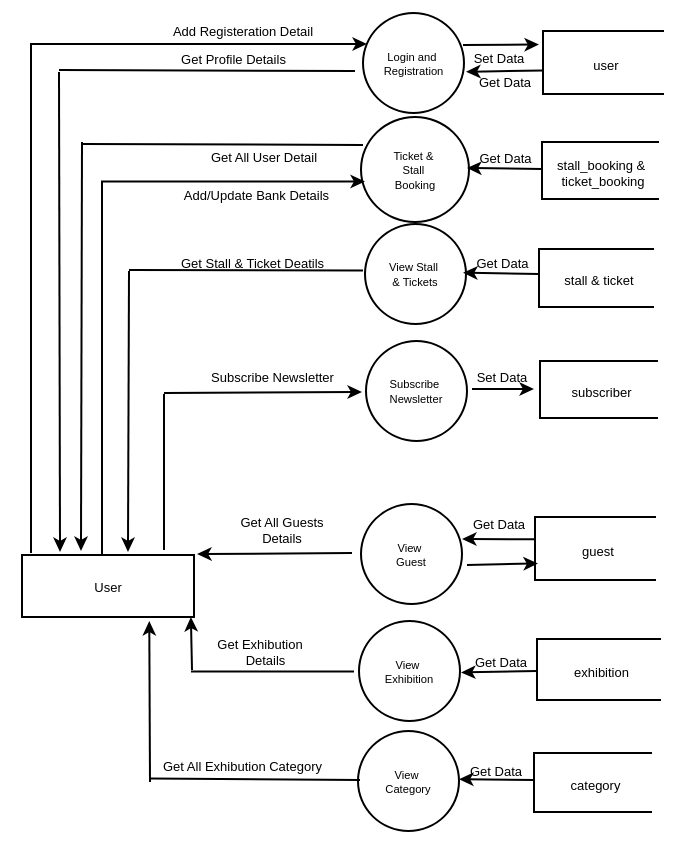
<!DOCTYPE html>
<html lang="en">
<head>
<meta charset="utf-8">
<title>Exhibition data flow diagram</title>
<style>
:root { --ink: #000; --paper: #fff; }
* { box-sizing: border-box; }
body { margin: 0; background: var(--paper); }
.diagram {
  position: relative; width: 684px; height: 844px; overflow: hidden;
  background: var(--paper); color: var(--ink);
  font: 13px/16px "Liberation Sans", Arial, sans-serif; text-align: center; white-space: nowrap;
}
.flows { position: absolute; inset: 0; fill: none; stroke: var(--ink); stroke-width: 2; }
.arrow { marker-end: url(#arrowhead); }
.entity, .process, .store, .label { position: absolute; left: var(--x); top: var(--y); }
.entity, .process, .store {
  display: flex; align-items: center; justify-content: center;
  width: var(--w); height: var(--h); border: 2px solid var(--ink);
}
.entity { padding-top: 3px; }
.process { --w: 103px; --h: 102px; border-radius: 50%; font-size: 11.2px; line-height: 14.4px; padding-top: 2px; }
.store { border-right: 0; padding: 7px 0 0 4px; }
.label { transform: translate(-50%, -50%); }
</style>
</head>
<body>
<main class="diagram">
  <svg class="flows" width="684" height="844" viewBox="0 0 684 844" aria-hidden="true">
    <defs>
      <marker id="arrowhead" markerUnits="userSpaceOnUse" markerWidth="16" markerHeight="16" refX="9" refY="8" orient="auto">
        <path d="M0 1 15 8 0 15 4 8Z" fill="#000" stroke="none"/>
      </marker>
    </defs>
    <g class="user-flows">
      <path class="arrow" d="M31 553V44H361"/>
      <path d="M355 71 59 70"/>
      <path class="arrow" d="M59 72 60 546"/>
      <path d="M363 145 82 144"/>
      <path class="arrow" d="M82 142 81 545"/>
      <path class="arrow" d="M102 554V181.5H359"/>
      <path d="M363 270.5 129 270"/>
      <path class="arrow" d="M129 271 128 546"/>
      <path d="M164 550V394"/>
      <path class="arrow" d="M164 393 356 392"/>
      <path class="arrow" d="M352 553 203 554"/>
      <path d="M354 671.5H191"/>
      <path class="arrow" d="M192 670 191 623"/>
      <path d="M360 780 150 778.5"/>
      <path class="arrow" d="M150 782 149.3 627"/>
    </g>
    <g class="store-flows">
      <path class="arrow" d="M463 45 533 44.6"/>
      <path class="arrow" d="M543 70.5 472 71.7"/>
      <path class="arrow" d="M542 169 473 168"/>
      <path class="arrow" d="M539 274 469 272.8"/>
      <path class="arrow" d="M472 389H528"/>
      <path class="arrow" d="M535 539.3 468 539"/>
      <path class="arrow" d="M467 565 532 563.6"/>
      <path class="arrow" d="M537 671 467 672.3"/>
      <path class="arrow" d="M534 780 465 779.2"/>
    </g>
  </svg>

  <section class="entity" style="--x:21px;--y:554px;--w:174px;--h:64px">User</section>

  <section class="process" style="--x:362px;--y:12px">Login and&nbsp;<br>Registration</section>
  <section class="process" style="--x:360px;--y:116px;--w:110px;--h:107px">Ticket &amp;&nbsp;<br>Stall&nbsp;<br>Booking</section>
  <section class="process" style="--x:363.5px;--y:222.5px">View Stall&nbsp;<br>&amp; Tickets</section>
  <section class="process" style="--x:364.5px;--y:339.5px">Subscribe&nbsp;<br>Newsletter</section>
  <section class="process" style="--x:359.5px;--y:503px">View&nbsp;<br>Guest</section>
  <section class="process" style="--x:357.5px;--y:620px">View&nbsp;<br>Exhibition</section>
  <section class="process" style="--x:356.5px;--y:730px">View&nbsp;<br>Category</section>

  <section class="store" style="--x:542px;--y:29.5px;--w:122px;--h:65px">user</section>
  <section class="store" style="--x:541px;--y:140.5px;--w:118px;--h:59px">stall_booking &amp;&nbsp;<br>ticket_booking</section>
  <section class="store" style="--x:538px;--y:247.5px;--w:116px;--h:60px">stall &amp; ticket</section>
  <section class="store" style="--x:539px;--y:359.5px;--w:119px;--h:59px">subscriber</section>
  <section class="store" style="--x:534px;--y:515.5px;--w:122px;--h:65px">guest</section>
  <section class="store" style="--x:536px;--y:637.5px;--w:125px;--h:63px">exhibition</section>
  <section class="store" style="--x:533px;--y:751.5px;--w:119px;--h:61px">category</section>

  <span class="label" style="--x:243px;--y:32px">Add Registeration Detail</span>
  <span class="label" style="--x:233.5px;--y:60px">Get Profile Details</span>
  <span class="label" style="--x:264px;--y:158px">Get All User Detail</span>
  <span class="label" style="--x:256.5px;--y:196px">Add/Update Bank Details</span>
  <span class="label" style="--x:252.5px;--y:264px">Get Stall &amp; Ticket Deatils</span>
  <span class="label" style="--x:272.5px;--y:378px">Subscribe Newsletter</span>
  <span class="label" style="--x:282px;--y:531px">Get All Guests<br>Details</span>
  <span class="label" style="--x:260px;--y:653px">Get Exhibution<br><span style="margin-left:11px">Details</span></span>
  <span class="label" style="--x:242.5px;--y:767px">Get All Exhibution Category</span>

  <span class="label" style="--x:499px;--y:59px">Set Data</span>
  <span class="label" style="--x:505px;--y:83px">Get Data</span>
  <span class="label" style="--x:505.5px;--y:159px">Get Data</span>
  <span class="label" style="--x:502.5px;--y:264px">Get Data</span>
  <span class="label" style="--x:502px;--y:378px">Set Data</span>
  <span class="label" style="--x:499px;--y:525px">Get Data</span>
  <span class="label" style="--x:501px;--y:663px">Get Data</span>
  <span class="label" style="--x:496px;--y:772px">Get Data</span>
</main>
</body>
</html>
::::::::
■ What you will do:
If a line of the records includes the string "entity", copy it out.

■ Output of the task:
.entity, .process, .store, .label { position: absolute; left: var(--x); top: var(--y); }
.entity, .process, .store {
.entity { padding-top: 3px; }
  <section class="entity" style="--x:21px;--y:554px;--w:174px;--h:64px">User</section>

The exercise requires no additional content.